- **TASK DETAILS**
Give back, word for word, the lines in the listing below from the one holding "501Q186 492 191" down to the one holding "377H115Q121 385 119", both ends included.

★ ★ ★

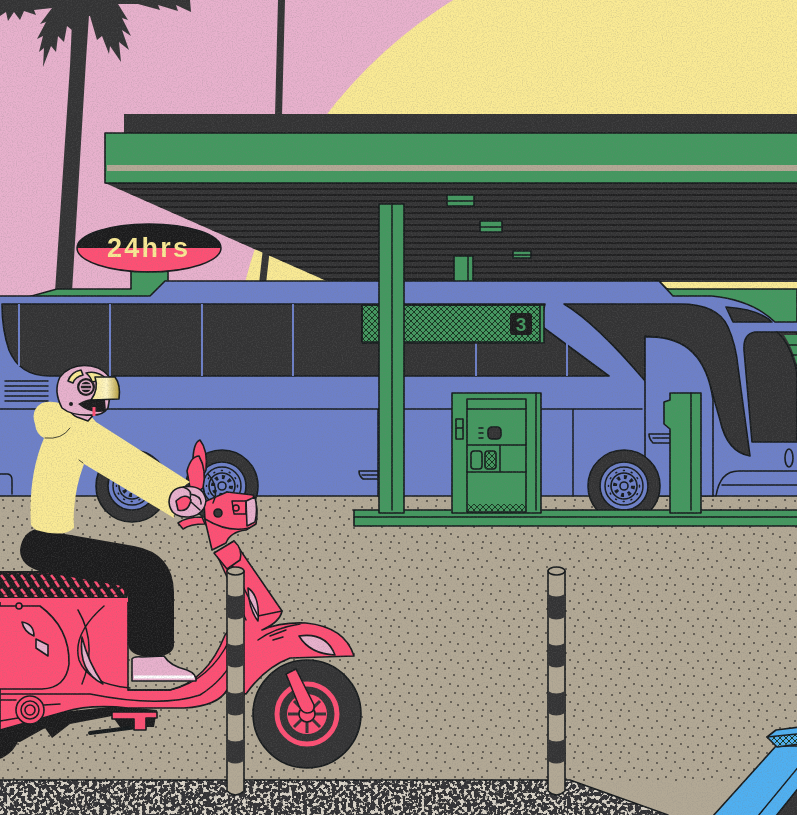
<!DOCTYPE html>
<html lang="en">
<head>
<meta charset="utf-8">
<title>Petrol station at sunset</title>
<style>
:root{--pink:#e8b1cd;--sun:#faea94;--ink:#333334;--black:#1b1b1c;--green:#43985f;--blue:#6d80c9;--sand:#b3a995;--red:#ff4f74;--sky:#4fb0f2;--line:#161a1c}
html,body{margin:0;padding:0;overflow:hidden}
body{width:797px;height:815px;background:var(--pink)}
svg{display:block}
.pink{fill:var(--pink)}.sun{fill:var(--sun)}.ink{fill:var(--ink)}.black{fill:var(--black)}
.green{fill:var(--green)}.blue{fill:var(--blue)}.sand{fill:var(--sand)}.red{fill:var(--red)}.sky{fill:var(--sky)}
.edge{stroke:var(--line);stroke-width:1.6;stroke-linejoin:round}
.stroke{fill:none;stroke:var(--line);stroke-width:1.5;stroke-linecap:round;stroke-linejoin:round}
.post{stroke:var(--blue);stroke-width:2}
.label{font-family:"Liberation Sans",Inter,sans-serif;font-weight:700}
</style>
</head>
<body>
<svg width="797" height="815" viewBox="0 0 797 815" role="img" aria-label="A scooter rider passes a petrol station with a blue coach at sunset">
<defs>
  <pattern id="gravel" width="46" height="42" patternUnits="userSpaceOnUse">
    <g fill="#4a463f"><circle cx="4" cy="4" r="1"/><circle cx="13" cy="7" r="1"/><circle cx="22" cy="2" r="1"/><circle cx="31" cy="6" r="1"/><circle cx="40" cy="3" r="1"/><circle cx="8" cy="14" r="1"/><circle cx="18" cy="13" r="1"/><circle cx="27" cy="15" r="1"/><circle cx="36" cy="12" r="1"/><circle cx="44" cy="14" r="1"/><circle cx="3" cy="22" r="1"/><circle cx="14" cy="23" r="1"/><circle cx="22" cy="21" r="1"/><circle cx="32" cy="24" r="1"/><circle cx="41" cy="21" r="1"/><circle cx="8" cy="31" r="1"/><circle cx="18" cy="30" r="1"/><circle cx="26" cy="32" r="1"/><circle cx="37" cy="30" r="1"/><circle cx="44" cy="33" r="1"/><circle cx="3" cy="38" r="1"/><circle cx="13" cy="39" r="1"/><circle cx="23" cy="38" r="1"/><circle cx="31" cy="39" r="1"/></g>
  </pattern>
  <pattern id="slats" width="10" height="6" patternUnits="userSpaceOnUse"><path d="M0 3H10" stroke="#161617" stroke-width="1.4"/></pattern>
  <pattern id="mesh" width="6" height="6" patternUnits="userSpaceOnUse"><path d="M0 0L6 6M6 0L0 6" stroke="#16351f" stroke-width="1"/></pattern>
  <pattern id="weave" width="10" height="14" patternUnits="userSpaceOnUse"><path d="M1 1L5 6M5 7L9 13" stroke="#ff4f74" stroke-width="2.6"/></pattern>
  <filter id="tarmac" x="0" y="0" width="1" height="1">
    <feTurbulence type="fractalNoise" baseFrequency=".28" numOctaves="2" seed="4"/>
    <feColorMatrix values="0 0 0 0 .7  0 0 0 0 .66  0 0 0 0 .58  14 0 0 0 -7.3"/>
    <feComposite in2="SourceGraphic" operator="in" result="chips"/>
    <feMerge><feMergeNode in="SourceGraphic"/><feMergeNode in="chips"/></feMerge>
  </filter>
  <filter id="grain" x="0" y="0" width="1" height="1">
    <feTurbulence type="fractalNoise" baseFrequency=".8" numOctaves="2" seed="9"/>
    <feColorMatrix values="0 0 0 0 .2  0 0 0 0 .2  0 0 0 0 .2  1.6 0 0 0 -.68"/>
  </filter>
  <linearGradient id="visor"><stop stop-color="#faea94"/><stop offset=".55" stop-color="#fff6c4"/><stop offset="1" stop-color="#b59d3c"/></linearGradient>
  <g id="coach-wheel">
    <circle r="36" class="ink edge"/><circle r="24" class="blue edge"/><circle r="19" class="stroke"/><circle r="13" class="blue edge"/>
    <circle r="15.5" class="stroke" stroke-dasharray="1 7"/><circle r="9" fill="none" stroke="#161a1c" stroke-width="4" stroke-dasharray="3 4"/><circle r="4" class="blue edge"/>
  </g>
  <g id="bollard">
    <path class="sand edge" d="M0 5V225Q8.500 233 17 225V5Z"/><ellipse class="sand edge" cx="8.500" cy="5" rx="8.500" ry="4"/>
    <path class="ink" d="M0 28q8 5 17 0v23q-9 5-17 0zM0 77q8 5 17 0v22q-9 5-17 0zM0 125q8 5 17 0v22q-9 5-17 0zM0 173q8 5 17 0v22q-9 5-17 0z"/>
  </g>
</defs>

<g id="sky">
  <rect class="pink" width="797" height="500"/>
  <circle class="sun" cx="700" cy="400" r="470"/>
</g>

<g id="palms" class="ink">
  <path d="M73 0H90L86 60L72 292H55L70 66Z"/>
  <path d="M278 0H285L282 116H275ZM263 248H270L266 284H259Z"/>
  <path d="M0 0H190L191 12L176 5L178 11L158 5L160 10L138 4L118 4L128 20L122 18L131 36L122 30L129 50L119 42L121 62L110 46L109 54L102 36L97 40L90 16L74 16L72 30L67 26L64 42L58 36L56 52L51 46L43 67L44 48L39 52L43 36L37 39L46 22L40 24L52 8L34 10L36 15L24 11L20 20L14 12L8 21L6 12L0 16Z"/>
</g>

<g id="canopy">
  <path class="ink" d="M105 183H797V282H329Z"/><path fill="url(#slats)" d="M105 183H797V282H329Z"/>
  <rect class="ink" x="124" y="114" width="680" height="20"/>
  <rect class="green edge" x="105" y="133" width="700" height="50"/>
  <rect class="sand" x="107" y="165" width="690" height="6"/>
  <g class="green edge">
    <path d="M447 195h27v11h-27zM480 221h22v11h-22zM513 251h18v7h-18zM454 256h19v26h-19z"/>
    <path class="stroke" d="M447 201H474M480 227H502M513 255H531M468 256V281"/>
  </g>
</g>

<g id="forecourt">
  <rect class="sand" y="494" width="797" height="321"/><rect fill="url(#gravel)" y="496" width="797" height="286"/>
  <path class="ink" filter="url(#tarmac)" d="M0 780H570L668 815H0Z"/><path class="stroke" d="M0 780H570L668 815"/>
</g>

<g id="opening-sign">
  <path class="green edge" d="M28 297L57 289H131V268H168V283L152 297Z"/>
  <ellipse class="black" cx="149" cy="248" rx="72" ry="24"/><path class="red" d="M77 248H221C221 279 77 279 77 248Z"/>
  <ellipse class="stroke" cx="149" cy="248" rx="72" ry="24"/>
  <text class="label sun" x="107" y="257" font-size="27" textLength="81">24hrs</text>
</g>

<g id="far-building">
  <path class="green edge" d="M655 281H660L668 289H797V372H700Z"/><path class="sun" d="M661 282H797V288H667Z"/>
</g>

<g id="coach">
  <path class="blue edge" d="M-3 296H150L165 281H659L673 296H712Q752 300 775 322H800V496H-3Z"/>
  <path class="ink edge" d="M2 304H545L540 325L609 376H52Q20 377 9 350Q2 330 2 304Z"/>
  <path class="post" d="M19 304V366M110 304V376M202 304V376M293 304V376M476 342V376M567 342V376"/>
  <path class="ink edge" d="M564 304H680Q718 304 728 327Q736 345 738 367L750 456Q727 452 720 420L708 378Q690 337 645 336L646 382Q596 323 564 304Z"/>
  <path class="ink edge" d="M726 307Q758 309 772 322H733ZM755 332H797V442H752L744 350Q743 334 755 332Z"/>
  <path class="stroke" d="M777 332Q794 346 800 390"/>
  <path d="M784 335H797V365Q792 347 784 335Z" class="green"/><path class="stroke" d="M789 345H797M793 355H797"/>
  <path class="blue edge" d="M645 496V337Q704 334 713 400V496Z"/>
  <path class="stroke" d="M0 409H642M573 409V496M378 409V496M716 496Q720 470 740 471H797M722 485H797M5 381H48M5 386H48M5 391H48M5 396H48M5 401H48M0 474H8Q12 475 12 480V494"/>
  <path class="blue edge" d="M359 471h19v8h-15q-4-3-4-8zM649 434h22v9h-18q-4-4-4-9z"/><path class="stroke" d="M362 475H378M653 438H671"/>
  <ellipse class="blue edge" cx="789" cy="458" rx="4" ry="9"/>
  <use href="#coach-wheel" x="132" y="486"/><use href="#coach-wheel" x="222" y="486"/><use href="#coach-wheel" x="624" y="486"/>
</g>

<g id="pump-island">
  <g class="green edge">
    <rect x="354" y="510" width="450" height="16"/>
    <rect x="362" y="305" width="182" height="38"/><rect x="362" y="305" width="178" height="37" fill="url(#mesh)" style="fill:url(#mesh)"/>
    <rect x="379" y="204" width="25" height="309"/>
    <rect x="452" y="393" width="89" height="120"/><rect x="467" y="399" width="59" height="113"/>
    <path d="M670 393H701V513H670V429L664 424V402L670 400Z"/>
    <rect x="456" y="419" width="7" height="20"/><rect x="471" y="451" width="11" height="18" rx="3"/><rect x="485" y="451" width="11" height="18" rx="3"/>
  </g>
  <rect x="485" y="451" width="11" height="18" fill="url(#mesh)"/><rect x="468" y="504" width="57" height="7" fill="url(#mesh)"/>
  <path class="stroke" d="M354 517H797M392 204V510M467 409H526M467 445H526M467 472H526M500 445V472M536 393V510M479 428h4M479 433h4M479 438h4M456 428h7M691 393V510"/>
  <rect class="ink edge" x="488" y="427" width="13" height="12" rx="4"/>
  <rect class="black" x="510" y="313" width="22" height="22" rx="3"/>
  <text class="label green" x="521" y="331" font-size="19" text-anchor="middle">3</text>
</g>

<g id="scooter">
  <path class="black" d="M0 725L25 718L62 712L118 706L157 710L154 727H120L112 716L70 724L52 738L45 728L20 742H0Z"/>
  <path class="stroke" stroke-width="4" style="stroke-width:4" d="M90 733L145 726"/>
  <ellipse class="black" cx="-8" cy="727" rx="29" ry="33"/>
  <circle class="ink edge" cx="307" cy="714" r="54"/>
  <circle cx="307" cy="714" r="30" fill="none" stroke="#ff4f74" stroke-width="5"/><circle class="red" cx="307" cy="714" r="20"/>
  <path d="M307 695V733M288 714H326M294 701L320 727M320 701L294 727" stroke="#333334" stroke-width="3"/>
  <circle class="red edge" cx="307" cy="714" r="8"/>
  <path class="red edge" d="M286 674L296 669L314 705Q315 713 307 713Q302 713 299 706Z"/>
  <path class="red edge" d="M0 600H128V690H170Q207 681 225 635L243 612L216 553L234 541L282 611Q280 622 262 630Q280 622 306 623Q345 627 354 656L290 658Q264 668 246 694L227 690Q218 706 184 708H128Q90 704 64 712L0 730Z"/>
  <path class="red edge" d="M0 606H40Q70 628 69 664Q66 688 42 689H0"/>
  <path class="pink edge" d="M22 622Q34 624 34 636Q24 632 22 622ZM36 639L48 645V656L36 648ZM299 636Q326 632 335 655Q310 654 299 636ZM248 588Q260 596 258 621Q249 610 248 588Z"/>
  <path class="stroke" d="M78 610Q98 644 82 684M104 606Q72 634 79 660Q88 684 130 688M128 690H170Q210 681 230 639M0 694H90Q160 708 200 695Q224 680 236 655M227 555L258 616L282 611M228 580L246 620M258 640Q274 628 300 624M270 636l16-6M273 640l10-3"/>
  <path class="pink edge" d="M82 637Q78 672 103 684Q88 662 82 637Z"/>
  <circle class="red edge" cx="30" cy="710" r="14"/><circle class="stroke" cx="30" cy="710" r="9"/><circle class="red edge" cx="30" cy="710" r="5"/><circle class="red edge" cx="19" cy="606" r="3"/>
  <path class="stroke" d="M0 700H16M0 721L18 718M44 705L60 704"/>
  <path class="red edge" d="M112 712H157V718H146V730H134V719H112Z"/>
  <path class="black" d="M0 571H120Q132 580 127 600H0Z"/><path fill="url(#weave)" d="M0 573H118Q126 582 124 597H0Z"/>
  <path class="red" d="M0 598H128V602H0Z"/>
  <path class="red edge" d="M205 520L212 550L226 543Q230 532 246 530L256 524Q259 506 253 495L227 492L204 502Z"/>
  <path class="red edge" d="M214 553L234 541Q243 549 240 560L227 569Z"/>
  <path class="pink edge" d="M246 501L255 497Q258 510 255 522L247 526Z"/><path class="stroke" d="M205 519Q228 533 249 528M232 501H246V514H234Z"/>
  <circle class="ink edge" cx="218" cy="513" r="4"/><circle class="red edge" cx="236" cy="508" r="3"/>
  <path class="stroke" d="M200 478Q208 494 202 508M208 474Q220 488 213 503"/>
  <path class="red edge" d="M193 458Q194 442 200 440Q208 450 206 470Q201 482 193 477Z"/>
  <path class="red edge" d="M187 471Q191 456 199 456Q207 470 203 488Q196 494 190 488Z"/>
  <path class="red edge" d="M178 523Q186 517 202 517L205 524Q190 524 183 529Z"/>
</g>

<g id="rider">
  <path class="black" d="M36 529L134 546Q173 553 174 592V646Q172 657 150 657Q128 656 128 643V587L42 572Q20 566 20 550Q22 533 36 529Z"/>
  <path class="pink edge" d="M132 681V659Q134 656 142 657L164 656Q170 666 187 670Q197 674 196 681Z"/><path d="M134 677H194" stroke="#fff" stroke-width="3"/>
  <path class="sun" d="M35 424Q30 410 42 403Q55 399 73 408Q91 414 96 422L190 482Q172 492 174 518L84 464Q72 496 74 528Q64 538 36 530L31 525Q28 476 44 438Q36 434 35 424Z"/>
  <path class="stroke" style="stroke-width:.8" d="M45 438Q62 440 70 428M83 463L79 460"/>
  <path class="pink edge" d="M169 502Q170 488 183 487Q203 484 206 500Q205 515 189 517Q170 518 169 502Z"/>
  <path class="red edge" d="M176 501Q186 492 191 500Q188 513 178 510Z"/><path class="stroke" d="M190 494Q202 496 201 504M191 502L200 510M183 487Q193 490 190 498"/>
  <path class="pink edge" d="M70 410Q72 415 77 417L88 421L96 412L100 401Z"/>
  <path class="pink edge" d="M62 408Q53 391 60 377Q71 363 91 366Q107 369 112 383L108 408Q102 416 91 415Q72 416 62 408Z"/>
  <path class="black" d="M78 404Q90 396 105 400L106 411Q91 415 78 404Z"/><path d="M94 407v9" stroke="#ff4f74" stroke-width="3"/>
  <path class="sun edge" d="M68 381Q71 372 81 370L83 375Q75 377 73 383ZM86 373Q97 370 107 379L92 382Q91 377 86 373Z"/>
  <path d="M95 377H115Q121 385 119 399L91 400Q99 389 95 377Z" fill="url(#visor)" class="edge"/>
  <circle class="black" cx="86" cy="387" r="9"/><circle cx="86" cy="387" r="6" fill="none" stroke="#e8b1cd" stroke-width="1.5"/><path d="M81 385H91M81 389H91" stroke="#e8b1cd" stroke-width="1.5"/>
  <circle class="black" cx="71" cy="404" r="2"/>
</g>

<g id="bollards"><use href="#bollard" x="227" y="566"/><use href="#bollard" x="548" y="566"/></g>

<g id="blue-car">
  <path class="sky edge" d="M713 816L776 746H800V816Z"/>
  <path class="ink edge" d="M776 816L800 786V816Z"/>
  <path class="stroke" d="M758 816L800 765"/>
  <path class="sky edge" d="M767 737L776 730L800 727V744L777 747Z"/><path d="M768 737L797 734V743L777 746Z" fill="url(#mesh)"/><path class="stroke" d="M767 737L797 734"/>
</g>

<rect id="print-grain" width="797" height="815" filter="url(#grain)" opacity=".35"/>
</svg>
</body>
</html>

★ ★ ★

- **FINAL ANSWER**
  <path class="red edge" d="M176 501Q186 492 191 500Q188 513 178 510Z"/><path class="stroke" d="M190 494Q202 496 201 504M191 502L200 510M183 487Q193 490 190 498"/>
  <path class="pink edge" d="M70 410Q72 415 77 417L88 421L96 412L100 401Z"/>
  <path class="pink edge" d="M62 408Q53 391 60 377Q71 363 91 366Q107 369 112 383L108 408Q102 416 91 415Q72 416 62 408Z"/>
  <path class="black" d="M78 404Q90 396 105 400L106 411Q91 415 78 404Z"/><path d="M94 407v9" stroke="#ff4f74" stroke-width="3"/>
  <path class="sun edge" d="M68 381Q71 372 81 370L83 375Q75 377 73 383ZM86 373Q97 370 107 379L92 382Q91 377 86 373Z"/>
  <path d="M95 377H115Q121 385 119 399L91 400Q99 389 95 377Z" fill="url(#visor)" class="edge"/>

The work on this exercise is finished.